crafted by photobiz

Artist Statement


excerpt from “Two Gallants” by James Joyce

"The grey warm evening of August had descended upon the city and a mild, warm air, a memory of summer circulated in the streets. Like illuminated pearls the lamps shone from the summits of their tall poles upon the living texture below which, changing shape and hue unceasingly, sent up into the warm grey evening air an unchanging unceasing murmur."


The majority of my work is an after dark, pre-dawn exploration of urban, suburban, and industrial environments. My ambition is the creation of a visual record bearing witness to the majesty and stoicism of these subjects and architecture. My work is made on a large format analog camera with Kodak Portra film, utilizing long exposures with only available light in an effort to produce images that illustrate the "truth" of a scene. The negatives are then scanned and output as digital files and edited to accurately represent the negative in Photoshop CC.


With a combination of environmental portraits in home, work and play settings I attempt to illustrate the strength of a people in the midst of a challenging period in human history. As North America is in a phase of de-industrialization, particularly in manufacturing centres, I am interested in creating work that supposes allegories representing the flexibility and adaptive strength of these resilient inhabitants. The dignity of the scenes photographed in this work has gradually grown outward from inside these homes and workplaces out of the necessities and character of the inhabitants.

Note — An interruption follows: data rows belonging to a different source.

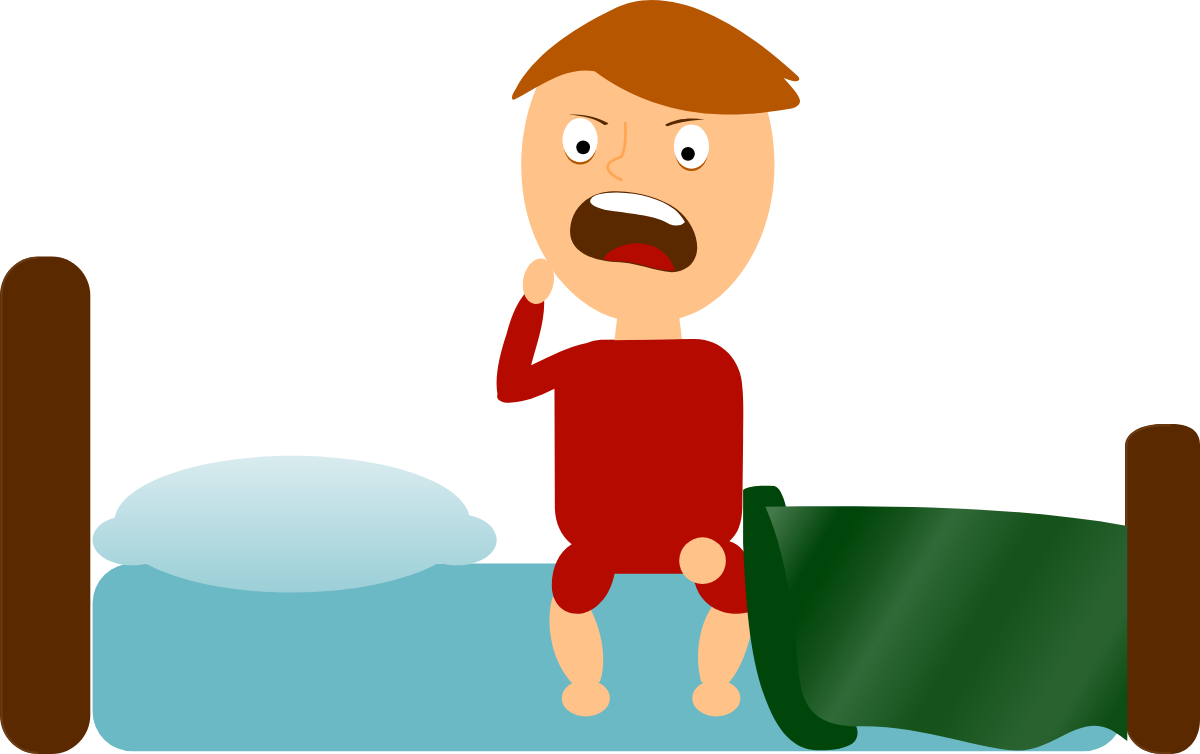
<!DOCTYPE html>
<html lang="en">
<head>
<meta charset="utf-8">
<title>Boy shouting on his bed</title>
<style>
:root {
  --paper: #ffffff;
  --wood: #5a2900;
  --wood-edge: #6b3c14;
  --sheet: #6cb9c6;
  --pillow-light: #d9ecef;
  --pillow-dark: #9bcfd7;
  --skin: #ffc288;
  --nose: #ffa655;
  --hair: #b65600;
  --pyjama: #b50a00;
  --mouth: #5a2900;
  --pupil: #000000;
  --blanket: #004509;
  --blanket-mid: #15531b;
  --blanket-shine: #306a38;
  --blanket-corner: #45784b;
}
html, body { margin: 0; padding: 0; background: var(--paper); overflow: hidden; }
.canvas { width: 1200px; height: 754px; overflow: hidden; background: var(--paper); }
.canvas svg { display: block; width: 1200px; height: 754px; }
.wood { fill: var(--wood); }
.wood-edge { fill: none; stroke: var(--wood-edge); stroke-width: 2.5; }
.sheet { fill: var(--sheet); }
.skin { fill: var(--skin); }
.hair, .eye-shadow { fill: var(--hair); }
.pyjama, .tongue { fill: var(--pyjama); }
.mouth, .brow { fill: var(--mouth); }
.white { fill: var(--paper); }
.pupil { fill: var(--pupil); }
.nose { fill: none; stroke: var(--nose); stroke-width: 3.6; stroke-linecap: round; stroke-linejoin: round; }
.fold { fill: var(--blanket); }
.pl { stop-color: var(--pillow-light); }
.pd { stop-color: var(--pillow-dark); }
.b-dark { stop-color: var(--blanket); }
.b-mid { stop-color: var(--blanket-mid); }
.b-shine { stop-color: var(--blanket-shine); }
.b-corner { stop-color: var(--blanket-corner); }
</style>
</head>
<body>
<main class="canvas">
<svg viewBox="0 0 1568 985" preserveAspectRatio="none" role="img" aria-label="An angry red-haired boy in red pyjamas sits on a bed and shouts">
  <defs>
    <linearGradient id="pillow-shade" gradientUnits="userSpaceOnUse" x1="380" y1="596" x2="380" y2="774">
      <stop class="pl" offset="0"/>
      <stop class="pd" offset="1"/>
    </linearGradient>
    <linearGradient id="blanket-shade" gradientUnits="userSpaceOnUse" x1="1000" y1="685" x2="1460" y2="960">
      <stop class="b-corner" offset="0"/>
      <stop class="b-dark" offset=".14"/>
      <stop class="b-dark" offset=".18"/>
      <stop class="b-mid" offset=".28"/>
      <stop class="b-shine" offset=".38"/>
      <stop class="b-mid" offset=".56"/>
      <stop class="b-mid" offset=".61"/>
      <stop style="stop-color:#29622f" offset=".8"/>
      <stop style="stop-color:#29622f" offset=".86"/>
      <stop style="stop-color:#0c4d13" offset=".97"/>
      <stop style="stop-color:#0c4d13" offset="1"/>
    </linearGradient>
    <g id="eye">
      <ellipse class="eye-shadow" cx="0" cy="8" rx="21" ry="24"/>
      <ellipse class="white" cx="0" cy="0" rx="23" ry="29"/>
    </g>
    <ellipse id="foot" class="skin" rx="31.5" ry="24"/>
  </defs>

  <g id="mattress">
    <rect class="sheet" x="121" y="736" width="1347" height="245.500" rx="52"/>
  </g>

  <g id="headboard">
    <path class="wood" d="M50 335H68C95 335 118 358 118 386V934C118 962 95 985 68 985H50C22 985 0 962 0 934V386C0 358 22 335 50 335Z"/>
    <path class="wood-edge" d="M50 336.500C23 337 2 358 2 386V934C2 962 23 983 50 983.500"/>
  </g>

  <g id="pillow">
    <path fill="url(#pillow-shade)" d="M150 676C158 631 259 595.500 381 595.500C504 595.500 604 630 613 673C634 677 649 690 649 705.500C649 724 626 738.500 598 738.500C589 738.500 581 737.500 573 735.500C530 759 460 774 381 774C303 774 235 760 191 736.500C185 738 179 738.500 172 738.500C144 738.500 121 724 121 705.500C121 692 132 681 150 676Z"/>
  </g>

  <g id="footboard">
    <path class="wood" d="M1470 582C1470 566 1491 554 1518 554H1530C1555 554 1568 563 1568 582V940C1568 966 1552 985 1530 985H1518C1490 985 1470 966 1470 938Z"/>
    <path class="wood-edge" d="M1472 690V582C1472 567 1492 556 1518 555.500H1530"/>
    <path class="wood-edge" d="M1474 956C1480 973 1497 983 1518 983.500H1530"/>
  </g>

  <g id="boy">
    <g id="legs">
      <path class="skin" d="M722 780C714 806 716 857 746 891C757 900 774 900 784 890C792 868 789 828 771 795Z"/>
      <use href="#foot" x="765.500" y="912"/>
      <path class="skin" d="M930 793C912 820 908 860 916 890C926 900 944 900 953 891C968 873 976 850 982 825L975 790Z"/>
      <use href="#foot" x="936" y="912"/>
    </g>

    <g id="pyjamas">
      <path class="pyjama" d="M785 444L908 443C943 443 969 471 970 506C972 525 971 550 971 575L970 660C970 681 965 697 953 707C966 711 973 720 980 734V799C973 802 960 803 947 800C927 795 913 781 908 762L905 749.500H803C798 776 782 796 762 801C738 806 721 789 721 765C721 742 730 721 747 711C733 700 725 683 725 662L724.500 508C703 519 681 527 662 526C653 525 648 521 650 515C646 492 653 463 662 436C668 413 675 397 686 383L711 393C712 420 701 451 694 477C720 465 744 452 767 448C773 446 779 444.500 785 444Z"/>
    </g>

    <g id="head">
      <path class="skin" d="M807 410L803 444.500L891 443L887 410Z"/>
      <path class="skin" d="M704 108C690 137 681 176 681 216C681 264 693 306 715 341C719 345 722 350 724 356C749 389 779 410 809 417C834 422 861 421 887 416C956 398 1012 315 1012 216C1012 191 1009 168 1003 146L960 60L760 60Z"/>
      <ellipse class="skin" cx="703.500" cy="367.500" rx="20" ry="30" transform="rotate(11 703.500 367.500)"/>
      <path class="hair" d="M670 130C667 127 671 121 674 116C695 75 745 39 801 12C817 4 834 0 852 0C914 0 983 44 1043 100C1046 104 1044 107 1038 106C1034 105.500 1029 104 1024 102C1031 110 1042 121 1045 130C1047 137 1040 142 1026 143C995 148 970 150 945 149.500C880 148 822 127 777 93C741 87 711 109 676 128C674 129 671 131 670 130Z"/>
    </g>

    <g id="face">
      <use href="#eye" x="758" y="183"/>
      <circle class="pupil" cx="762" cy="192.500" r="9"/>
      <use href="#eye" x="903.500" y="191.500"/>
      <circle class="pupil" cx="899" cy="201" r="9"/>
      <path class="brow" d="M743 150C761 148 781 153 795 161Q793 164 789 163C776 154 761 151 743 150Z"/>
      <path class="brow" d="M869 163C883 155 901 153 921 156C904 157 888 159 875 164Q871 166 869 163Z"/>
      <path class="nose" d="M817 161C818 178 818 193 812 205C805 207 794 212 794 218C794 224 802 231 812 235"/>
      <path class="mouth" d="M771 258C781 252 792 250 806 250C836 251 864 259 884 273C901 286 911 306 911 323C911 342 898 355 878 355.500C857 355 831 342 799 342C765 338 743 325 745 299C746 282 756 266 771 258Z"/>
      <path class="white" d="M771 263C772 255 786 251.500 806 251.500C836 252 864 260 882 274C888 279 892 285 895 290C891 295 883 296 875 293C861 283 832 280 803 276C784 274 772 269 771 263Z"/>
      <path class="tongue" d="M788 338C797 325 817 317 836 318C860 319 876 334 882 353.500C862 356 836 341 804 341C797 341 792 340 788 338Z"/>
    </g>
  </g>

  <g id="blanket">
    <path class="fold" d="M971 640C979 634 996 634 1012 635C1019 637 1024 649 1027 662L1045 820L1119 949C1123 960 1119 970 1109 974C1097 980 1080 980.500 1066 980C1040 979 1020 960 1005 925C979 866 975 790 971 710Z"/>
    <path fill="url(#blanket-shade)" d="M1000 662C1180 660 1330 662 1473 687V968C1461 959 1448 948 1431 948C1397 948 1372 979 1331 980.500C1285 981 1200 945 1115 949C1078 947 1056 934 1048 903C1040 870 1042 840 1035 795C1027 745 1017 700 1000 662Z"/>
  </g>

  <circle id="resting-hand" class="skin" cx="918" cy="732.500" r="30.500"/>
</svg>
</main>
</body>
</html>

The interest of the photographers associated with New Topographic movement of the 1970s was to identify a critical view of the current state of America. While a great influence, my interest, however, is to look at the everyday urban/suburban landscape with a sense of awe and respect, coloured with the night time mixed-up lighting situations of the available, artificial light and long exposure. This work is a documentary of the stories of our present times, yet ever changing. The exchange between life and work is a primary concern in which my intention is to further extend the explorations of early documentary photographers into what the present world will look like as a past era.